Upon the cross you breathed your last

*  A simple hymn about the apostle Thomas’ encounter with the risen Christ.


Upon the cross you breathed your last.midi


This writer grew up thinking that ‘Doubting Thomas’ was a moral liability to Jesus and his elite corps of disciples-soon-to-become-apostles. The proper way for all of Jesus’ followers to behave was always to respond to the message ‘Trust me’ with complete acquiescence. Thomas’ scepticism in the face of his eleven colleagues’ report We have seen the Lord was worthy of being remembered only as an example of how Christians should not behave.

But Thomas insisted that Unless I see the mark of the nails in (Jesus’) hands, and put my finger in the mark of the nails and my hand in his side, I will not believe. We may question whether it was not so much Thomas’ scepticism as his manner that subsequent generations of Christians found offensive: his presumption of intimacy, his readiness to ignore the physical boundaries between him and Jesus (and, by implication, between him and everyone else). If Thomas were to be regarded as an exemplar of Christian belonging, then Christians might feel bound to behave as if they belonged intimately “in each other’s core” (see verse 3 of my hymn ‘This body, Lord, is mine and yours’). They might find themselves challenging hierarchic sanctifyings of rank and class and the supposed necessary distances between persons. Many would feel uncomfortable at that.

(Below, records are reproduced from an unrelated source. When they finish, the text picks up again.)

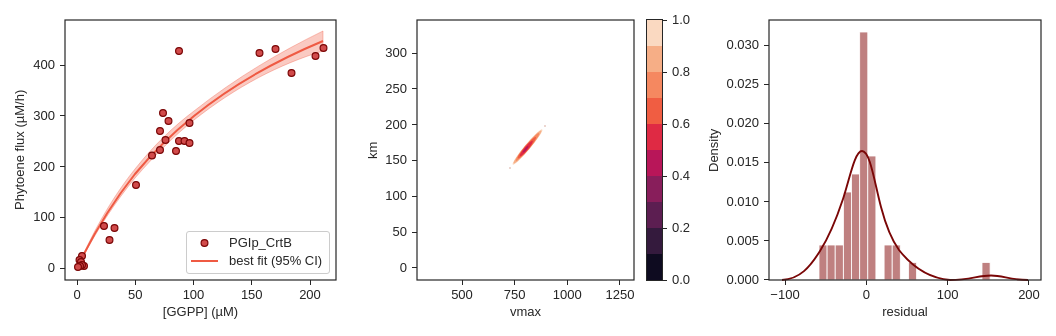
<!DOCTYPE html>
<html lang="en">
<head>
<meta charset="utf-8">
<title>Phytoene flux fit</title>
<style>
:root {
  --ink: #262626;
  --fit: #ef5a43;
  --dot: #d14b4b;
  --dark: #7a0606;
  --bar: #bf8080;
}
* { box-sizing: border-box; margin: 0; padding: 0; }
body {
  width: 1056px; height: 336px; overflow: hidden;
  background: #fff; color: var(--ink);
  font: 13px/14px "Liberation Sans", Arial, sans-serif;
}
.charts {
  display: grid; width: 1056px; height: 336px;
  grid-template-columns: 65px 271px 81px 217px 13px 15px 38px 69px 272px 15px;
  grid-template-rows: 20px 260px 56px;
}
ul { list-style: none; }
.plot { grid-row: 2; position: relative; }
.plot svg { display: block; width: 100%; height: 100%; overflow: visible; }
.frame { fill: none; stroke: var(--ink); stroke-width: 1.2; }

.y-axis { grid-row: 2; display: flex; justify-content: space-between; }
.y-axis h2, .x-axis h2 { font: inherit; white-space: nowrap; }
.y-axis h2 {
  width: 16px; line-height: 16px; text-align: center;
  writing-mode: vertical-rl; transform: rotate(180deg);
}
.y-ticks, .scale { display: flex; flex-direction: column; justify-content: space-between; }
.y-ticks li, .scale li { display: flex; align-items: center; justify-content: flex-end; gap: 5px; height: 14px; }
.y-ticks li::after, .scale li::before { content: ""; width: 5px; height: 1px; background: var(--ink); }
.scale li { justify-content: flex-start; }

.x-axis { grid-row: 3; }
.x-ticks { display: flex; justify-content: space-between; }
.x-ticks li { flex: none; width: 40px; text-align: center; }
.x-ticks li::before { content: ""; display: block; width: 1px; height: 5px; margin: 0 auto 3px; background: var(--ink); }
.x-axis h2 { text-align: center; margin-top: 3px; }

.flux-y { grid-column: 1; padding-left: 12px; }
.flux-y .y-ticks { margin: 38px 0 5px; }
.flux { grid-column: 2; }
.flux-x { grid-column: 2; }
.flux-x .x-ticks { margin: 0 6px 0 -8px; }
.km-y { grid-column: 3; padding-left: 29px; }
.km-y .y-ticks { margin: 26px 0 5px; }
.posterior { grid-column: 4; }
.vmax-x { grid-column: 4; }
.vmax-x .x-ticks { margin: 0 -6px 0 25px; }
.density-y { grid-column: 8; padding-left: 6px; }
.density-y .y-ticks { margin: 18px 0 -7px; }
.residuals { grid-column: 9; }
.residual-x { grid-column: 9; }
.residual-x .x-ticks { margin: 0 -8px 0 -4px; }

.colorbar { grid-area: 2 / 6; display: flex; flex-direction: column; outline: 1px solid var(--ink); outline-offset: -.5px; }
.colorbar li { flex: 1; }
.scale { grid-area: 2 / 7; margin: -7px 0; }

.legend {
  position: absolute; left: 121px; top: 211px; width: 144px; height: 43px;
  display: flex; flex-direction: column; justify-content: space-between;
  padding: 3px 4px 4px; border: 1px solid #ccc; border-radius: 3px;
  background: #fffc; white-space: nowrap;
}
.legend li { display: flex; align-items: center; gap: 11px; height: 16px; }
.legend svg { flex: none; width: 27px; height: 14px; }
.points { fill: var(--dot); stroke: var(--dark); stroke-width: 1.2; }
.fit { fill: none; stroke: var(--fit); stroke-width: 2; }
.band { fill: var(--fit); fill-opacity: .32; stroke: var(--fit); stroke-opacity: .35; }
.bars { fill: var(--bar); stroke: #fff; stroke-width: .8; }
.kde { fill: none; stroke: var(--dark); stroke-width: 1.9; }
</style>
</head>
<body>
<main class="charts">

  <div class="y-axis flux-y">
    <h2>Phytoene flux (µM/h)</h2>
    <ul class="y-ticks"><li>400</li><li>300</li><li>200</li><li>100</li><li>0</li></ul>
  </div>
  <section class="plot flux">
    <svg viewBox="65 20 271 260" role="img" aria-label="Phytoene flux against GGPP with best fit">
      <defs><circle id="dot" r="3.4"/></defs>
      <path class="band" d="M77 268C96 225 115 194 135 169C154 145 174 126 194 111C237 77 280 52 323 31V51C280 64 237 86 194 120C174 136 155 155 135 178C116 201 96 231 77 268Z"/>
      <path class="fit" d="M77 268C96 228 116 198 135 174C155 150 174 132 194 116C237 81 280 59 323 41"/>
      <g class="points">
        <use href="#dot" x="179" y="51"/><use href="#dot" x="259.5" y="53"/>
        <use href="#dot" x="275.5" y="49"/><use href="#dot" x="291.5" y="73"/>
        <use href="#dot" x="315.5" y="56"/><use href="#dot" x="323.5" y="48"/>
        <use href="#dot" x="163" y="113"/><use href="#dot" x="168.5" y="121"/>
        <use href="#dot" x="160" y="131"/><use href="#dot" x="165.5" y="140"/>
        <use href="#dot" x="189.5" y="123"/><use href="#dot" x="160" y="150"/>
        <use href="#dot" x="152" y="155.5"/><use href="#dot" x="176" y="151"/>
        <use href="#dot" x="179" y="141"/><use href="#dot" x="184.5" y="141"/>
        <use href="#dot" x="189.5" y="143"/><use href="#dot" x="136" y="185"/>
        <use href="#dot" x="104" y="226"/><use href="#dot" x="114.5" y="228"/>
        <use href="#dot" x="109.5" y="240"/><use href="#dot" x="82" y="256"/>
        <use href="#dot" x="79.5" y="260"/><use href="#dot" x="81" y="262"/>
        <use href="#dot" x="84" y="266"/><use href="#dot" x="82" y="265"/>
        <use href="#dot" x="80" y="266"/><use href="#dot" x="78" y="267"/>
      </g>
      <rect class="frame" x="65" y="20" width="271" height="260"/>
    </svg>
    <ul class="legend">
      <li><svg viewBox="0 0 27 14"><circle class="points" cx="13.5" cy="7" r="3.4"/></svg>PGIp_CrtB</li>
      <li><svg viewBox="0 0 27 14"><line class="fit" x1="0" y1="7" x2="27" y2="7"/></svg>best fit (95% CI)</li>
    </ul>
  </section>
  <div class="x-axis flux-x">
    <ul class="x-ticks"><li>0</li><li>50</li><li>100</li><li>150</li><li>200</li></ul>
    <h2>[GGPP] (µM)</h2>
  </div>

  <div class="y-axis km-y">
    <h2>km</h2>
    <ul class="y-ticks"><li>300</li><li>250</li><li>200</li><li>150</li><li>100</li><li>50</li><li>0</li></ul>
  </div>
  <section class="plot posterior">
    <svg viewBox="417 20 217 260" role="img" aria-label="Joint density of vmax and km">
      <g transform="translate(527.5 147) rotate(-50)">
        <ellipse rx="23" ry="2.8" fill="#fad9c1"/>
        <ellipse rx="21.5" ry="2.6" fill="#f6ae86"/>
        <ellipse rx="18" ry="2.4" fill="#f58860"/>
        <ellipse cx="-1" rx="14" ry="2.2" fill="#f05d42"/>
        <ellipse cx="-2" rx="10" ry="1.8" fill="#df2a44"/>
        <ellipse cx="-3" rx="4" ry="1" fill="#b81659"/>
      </g>
      <g fill="#e6c9c0"><circle cx="510" cy="168" r="1"/><circle cx="545" cy="126" r="1"/></g>
      <rect class="frame" x="417" y="20" width="217" height="260"/>
    </svg>
  </section>
  <div class="x-axis vmax-x">
    <ul class="x-ticks"><li>500</li><li>750</li><li>1000</li><li>1250</li></ul>
    <h2>vmax</h2>
  </div>

  <ul class="colorbar" aria-label="Density colour scale">
    <li style="background:#fad9c1"></li><li style="background:#f6ae86"></li>
    <li style="background:#f58860"></li><li style="background:#f05d42"></li>
    <li style="background:#df2a44"></li><li style="background:#b81659"></li>
    <li style="background:#881e5b"></li><li style="background:#5c1e51"></li>
    <li style="background:#341a3d"></li><li style="background:#0e0b20"></li>
  </ul>
  <ul class="scale"><li>1.0</li><li>0.8</li><li>0.6</li><li>0.4</li><li>0.2</li><li>0.0</li></ul>

  <div class="y-axis density-y">
    <h2>Density</h2>
    <ul class="y-ticks"><li>0.030</li><li>0.025</li><li>0.020</li><li>0.015</li><li>0.010</li><li>0.005</li><li>0.000</li></ul>
  </div>
  <section class="plot residuals">
    <svg viewBox="769 20 272 260" role="img" aria-label="Histogram of residuals with density curve">
      <g class="bars">
        <rect x="819" y="245" width="8.1" height="35"/>
        <rect x="827.1" y="245" width="8.1" height="35"/>
        <rect x="835.2" y="245" width="8.1" height="35"/>
        <rect x="843.4" y="192" width="8.1" height="88"/>
        <rect x="851.5" y="174" width="8.1" height="106"/>
        <rect x="859.7" y="32" width="8.1" height="248"/>
        <rect x="867.8" y="156" width="8.1" height="124"/>
        <rect x="884.1" y="245" width="8.1" height="35"/>
        <rect x="892.2" y="245" width="8.1" height="35"/>
        <rect x="908.5" y="262.5" width="8.1" height="17.5"/>
        <rect x="982" y="262.5" width="8.1" height="17.5"/>
      </g>
      <path class="kde" d="M782 280C800 279 810 267 820 251C829 237 836 220 843 199C850 177 855 151 862 151C870 151 874 180 881 207C886 226 891 239 899 250C910 264 926 278 950 280C970 280 978 275.500 991 275.500C1003 275.500 1010 280 1028 280"/>
      <rect class="frame" x="769" y="20" width="272" height="260"/>
    </svg>
  </section>
  <div class="x-axis residual-x">
    <ul class="x-ticks"><li>−100</li><li>0</li><li>100</li><li>200</li></ul>
    <h2>residual</h2>
  </div>

</main>
</body>
</html>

On the other hand, if individuals within corporate bodies insist on casting doubt on every report passed on to them by others in the group, the cohesion and effectiveness of the group could be undermined. So attempts to rehabilitate Thomas must therefore not implicitly impugn the integrity of the disciples as a whole and their witness to the resurrected Christ. The integrity of the Church is not diminished by the integrity of any of its members, even though one of them may charge the rest with failing to satisfy that one’s needs.

But the Gospel writer does not judge either the eleven or Thomas, the absent twelfth member. The issue in the Gospel is not about the behaviour of Thomas or his colleagues, but about the dependability, the enduring stability, of Jesus’ resurrection. The Jesus whom ‘the eleven’ saw was no fleeting apparition; yet neither they nor Thomas could have known otherwise. What has been represented widely as Thomas’ (reprehensible) doubting actually serves in the narrative to give substance to the account of the resurrection. For at Jesus’ next appearance he is recognized as having three dimensions at least, being solidly enfleshed, and able to pass at will through closed doors.

So this short hymn aims to take the Gospel-writer’s perspective. Beginning with a recollection of John’s telling of Jesus’ death (he … gave up his spirit[1]), the worshipper acknowledges Jesus after his death, breathing ‘as at first’, revealing his ‘life, no more to die’. The hymn does not presume to explore how this might be so, no more than does Gospel-writer: it is simply the most momentous ‘given’.

As in the Gospel, so in the hymn: Thomas is not singled out for condemnation or pity. He is the representative of those throughout time who have not experienced the full dimensions of Jesus’ resurrection, yet who long for all that the resurrection promises. As Paul put it: I want to know Christ and the power of his resurrection and the sharing of his sufferings by becoming like him in his death, if somehow I might attain the resurrection of the dead[2].

The music EISENACH is put to work to carry the lyric, because its simplicity admirably matches the simplicity of the words’ sense. In essence the hymn is an unaffected prayer, and few if any hymn-tunes are less pretentious than this one.

[1] John 19.30b

[2] Philippians 3.10-11